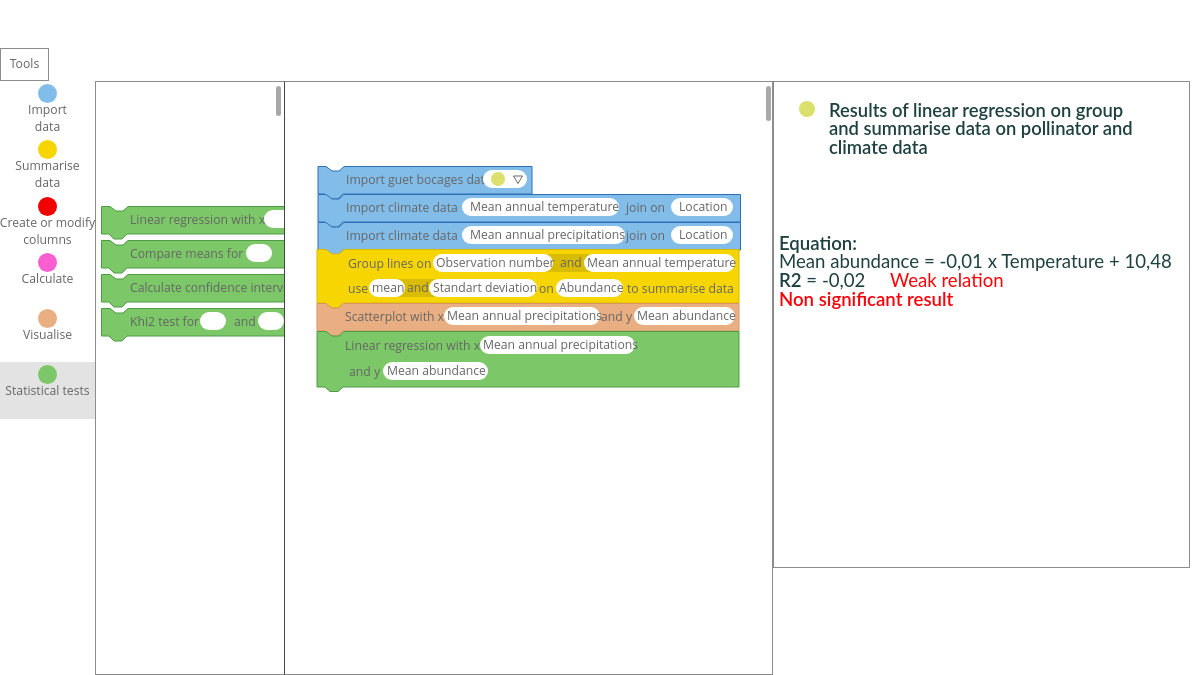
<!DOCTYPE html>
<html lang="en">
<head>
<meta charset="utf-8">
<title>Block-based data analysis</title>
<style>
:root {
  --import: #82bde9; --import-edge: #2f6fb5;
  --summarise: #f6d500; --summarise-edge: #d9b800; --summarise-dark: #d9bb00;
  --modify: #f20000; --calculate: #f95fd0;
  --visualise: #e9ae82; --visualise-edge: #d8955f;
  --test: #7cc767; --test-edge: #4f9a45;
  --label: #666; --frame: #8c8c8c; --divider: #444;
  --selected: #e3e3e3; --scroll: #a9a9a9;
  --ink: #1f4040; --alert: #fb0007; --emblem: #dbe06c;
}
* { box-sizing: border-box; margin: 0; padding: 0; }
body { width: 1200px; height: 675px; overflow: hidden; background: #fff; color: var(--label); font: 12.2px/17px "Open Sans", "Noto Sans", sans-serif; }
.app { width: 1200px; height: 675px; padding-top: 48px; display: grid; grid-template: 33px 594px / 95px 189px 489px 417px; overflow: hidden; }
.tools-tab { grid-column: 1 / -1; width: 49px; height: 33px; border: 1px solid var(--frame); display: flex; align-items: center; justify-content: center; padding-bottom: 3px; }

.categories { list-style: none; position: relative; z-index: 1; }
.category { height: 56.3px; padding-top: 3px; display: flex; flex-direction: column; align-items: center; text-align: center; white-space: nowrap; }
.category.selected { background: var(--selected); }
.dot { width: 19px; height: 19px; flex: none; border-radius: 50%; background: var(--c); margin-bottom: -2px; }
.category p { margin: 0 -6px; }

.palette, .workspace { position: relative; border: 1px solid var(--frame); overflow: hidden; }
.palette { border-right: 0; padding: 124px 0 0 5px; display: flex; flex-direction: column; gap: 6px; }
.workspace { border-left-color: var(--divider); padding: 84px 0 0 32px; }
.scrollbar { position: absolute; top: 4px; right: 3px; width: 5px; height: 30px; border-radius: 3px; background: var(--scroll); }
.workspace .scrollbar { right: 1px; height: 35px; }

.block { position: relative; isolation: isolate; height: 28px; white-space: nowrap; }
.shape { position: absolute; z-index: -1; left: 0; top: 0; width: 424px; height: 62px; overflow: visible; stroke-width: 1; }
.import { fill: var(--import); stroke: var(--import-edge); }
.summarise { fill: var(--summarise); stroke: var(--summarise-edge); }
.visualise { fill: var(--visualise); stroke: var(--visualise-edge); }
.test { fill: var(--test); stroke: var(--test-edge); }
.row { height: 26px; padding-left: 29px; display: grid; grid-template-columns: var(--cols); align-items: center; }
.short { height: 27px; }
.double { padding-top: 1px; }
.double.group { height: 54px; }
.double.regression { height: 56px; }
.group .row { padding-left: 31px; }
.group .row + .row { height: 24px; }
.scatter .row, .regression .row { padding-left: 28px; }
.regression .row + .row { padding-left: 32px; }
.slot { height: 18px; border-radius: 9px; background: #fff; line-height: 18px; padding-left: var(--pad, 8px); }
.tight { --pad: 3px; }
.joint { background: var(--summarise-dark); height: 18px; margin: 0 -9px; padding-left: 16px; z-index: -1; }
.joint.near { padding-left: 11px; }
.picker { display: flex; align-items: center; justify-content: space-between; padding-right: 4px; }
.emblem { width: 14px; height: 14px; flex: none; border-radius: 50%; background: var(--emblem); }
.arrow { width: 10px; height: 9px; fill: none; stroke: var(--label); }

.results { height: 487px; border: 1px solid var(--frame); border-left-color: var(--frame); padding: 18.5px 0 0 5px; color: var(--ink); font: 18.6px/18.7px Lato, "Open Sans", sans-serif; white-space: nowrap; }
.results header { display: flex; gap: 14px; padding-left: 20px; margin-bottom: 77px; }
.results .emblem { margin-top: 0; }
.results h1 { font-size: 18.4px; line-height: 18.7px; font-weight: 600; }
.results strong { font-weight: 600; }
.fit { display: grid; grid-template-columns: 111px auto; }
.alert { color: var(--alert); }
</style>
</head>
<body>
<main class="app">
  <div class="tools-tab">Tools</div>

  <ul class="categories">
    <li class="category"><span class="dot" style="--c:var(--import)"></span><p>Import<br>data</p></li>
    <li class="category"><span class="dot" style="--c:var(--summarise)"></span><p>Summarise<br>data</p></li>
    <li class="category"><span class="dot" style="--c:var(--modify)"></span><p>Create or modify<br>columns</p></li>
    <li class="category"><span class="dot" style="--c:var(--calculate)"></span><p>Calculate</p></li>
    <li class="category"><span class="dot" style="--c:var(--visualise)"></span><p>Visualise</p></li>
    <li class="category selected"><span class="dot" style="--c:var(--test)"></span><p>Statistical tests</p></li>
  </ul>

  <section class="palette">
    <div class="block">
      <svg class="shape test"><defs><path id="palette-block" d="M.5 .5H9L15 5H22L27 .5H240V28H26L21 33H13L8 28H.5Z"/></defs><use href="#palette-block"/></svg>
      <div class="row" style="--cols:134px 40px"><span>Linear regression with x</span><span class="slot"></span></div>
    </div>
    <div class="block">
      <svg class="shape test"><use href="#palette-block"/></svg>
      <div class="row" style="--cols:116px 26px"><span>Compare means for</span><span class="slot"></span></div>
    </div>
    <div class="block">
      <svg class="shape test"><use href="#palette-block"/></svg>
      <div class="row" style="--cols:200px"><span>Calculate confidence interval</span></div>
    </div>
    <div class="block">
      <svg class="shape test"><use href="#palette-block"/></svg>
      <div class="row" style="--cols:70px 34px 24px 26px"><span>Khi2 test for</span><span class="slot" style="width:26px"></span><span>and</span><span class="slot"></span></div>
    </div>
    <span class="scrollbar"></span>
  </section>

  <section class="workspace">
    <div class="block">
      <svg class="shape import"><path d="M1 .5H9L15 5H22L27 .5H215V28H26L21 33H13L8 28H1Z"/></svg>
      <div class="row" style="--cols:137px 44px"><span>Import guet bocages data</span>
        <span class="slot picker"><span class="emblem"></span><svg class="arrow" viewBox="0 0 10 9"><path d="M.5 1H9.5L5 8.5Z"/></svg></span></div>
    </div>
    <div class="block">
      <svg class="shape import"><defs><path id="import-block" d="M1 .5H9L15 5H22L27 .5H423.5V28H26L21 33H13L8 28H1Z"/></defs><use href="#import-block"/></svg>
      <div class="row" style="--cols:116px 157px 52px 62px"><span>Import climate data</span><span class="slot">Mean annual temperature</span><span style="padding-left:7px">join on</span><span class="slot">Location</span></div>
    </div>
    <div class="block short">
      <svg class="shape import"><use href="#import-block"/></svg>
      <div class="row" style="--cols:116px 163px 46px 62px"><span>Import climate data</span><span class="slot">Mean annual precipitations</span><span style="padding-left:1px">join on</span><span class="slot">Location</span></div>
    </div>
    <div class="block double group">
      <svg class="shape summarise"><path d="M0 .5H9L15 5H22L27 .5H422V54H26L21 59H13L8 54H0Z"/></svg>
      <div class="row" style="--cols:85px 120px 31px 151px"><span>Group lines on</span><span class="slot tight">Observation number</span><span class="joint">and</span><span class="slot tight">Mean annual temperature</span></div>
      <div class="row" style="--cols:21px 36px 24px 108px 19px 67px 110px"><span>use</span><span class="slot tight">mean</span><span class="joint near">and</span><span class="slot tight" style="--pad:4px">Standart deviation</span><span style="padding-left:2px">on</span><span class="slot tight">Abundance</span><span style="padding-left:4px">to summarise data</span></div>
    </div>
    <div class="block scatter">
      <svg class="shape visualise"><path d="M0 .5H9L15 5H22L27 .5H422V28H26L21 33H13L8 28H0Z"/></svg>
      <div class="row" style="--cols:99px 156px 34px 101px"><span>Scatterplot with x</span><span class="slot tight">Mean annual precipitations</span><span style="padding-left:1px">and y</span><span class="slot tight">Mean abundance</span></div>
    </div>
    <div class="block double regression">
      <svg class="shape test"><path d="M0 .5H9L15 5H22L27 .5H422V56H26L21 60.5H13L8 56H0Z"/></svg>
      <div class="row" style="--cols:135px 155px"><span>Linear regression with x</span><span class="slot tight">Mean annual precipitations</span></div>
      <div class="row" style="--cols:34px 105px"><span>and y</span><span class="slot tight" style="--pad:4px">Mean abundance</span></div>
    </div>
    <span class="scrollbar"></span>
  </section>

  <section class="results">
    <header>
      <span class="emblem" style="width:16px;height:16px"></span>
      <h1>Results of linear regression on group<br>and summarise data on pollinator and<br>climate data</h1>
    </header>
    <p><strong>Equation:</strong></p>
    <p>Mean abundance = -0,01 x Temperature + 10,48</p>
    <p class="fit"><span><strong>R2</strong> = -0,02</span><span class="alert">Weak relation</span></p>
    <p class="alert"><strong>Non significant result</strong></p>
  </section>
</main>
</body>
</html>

■ ■ ■

- TASK BRIEF
The answer is every line in the data where the word "margin" appears.

- TASK OUTPUT
* { box-sizing: border-box; margin: 0; padding: 0; }
.dot { width: 19px; height: 19px; flex: none; border-radius: 50%; background: var(--c); margin-bottom: -2px; }
.category p { margin: 0 -6px; }
.joint { background: var(--summarise-dark); height: 18px; margin: 0 -9px; padding-left: 16px; z-index: -1; }
.results header { display: flex; gap: 14px; padding-left: 20px; margin-bottom: 77px; }
.results .emblem { margin-top: 0; }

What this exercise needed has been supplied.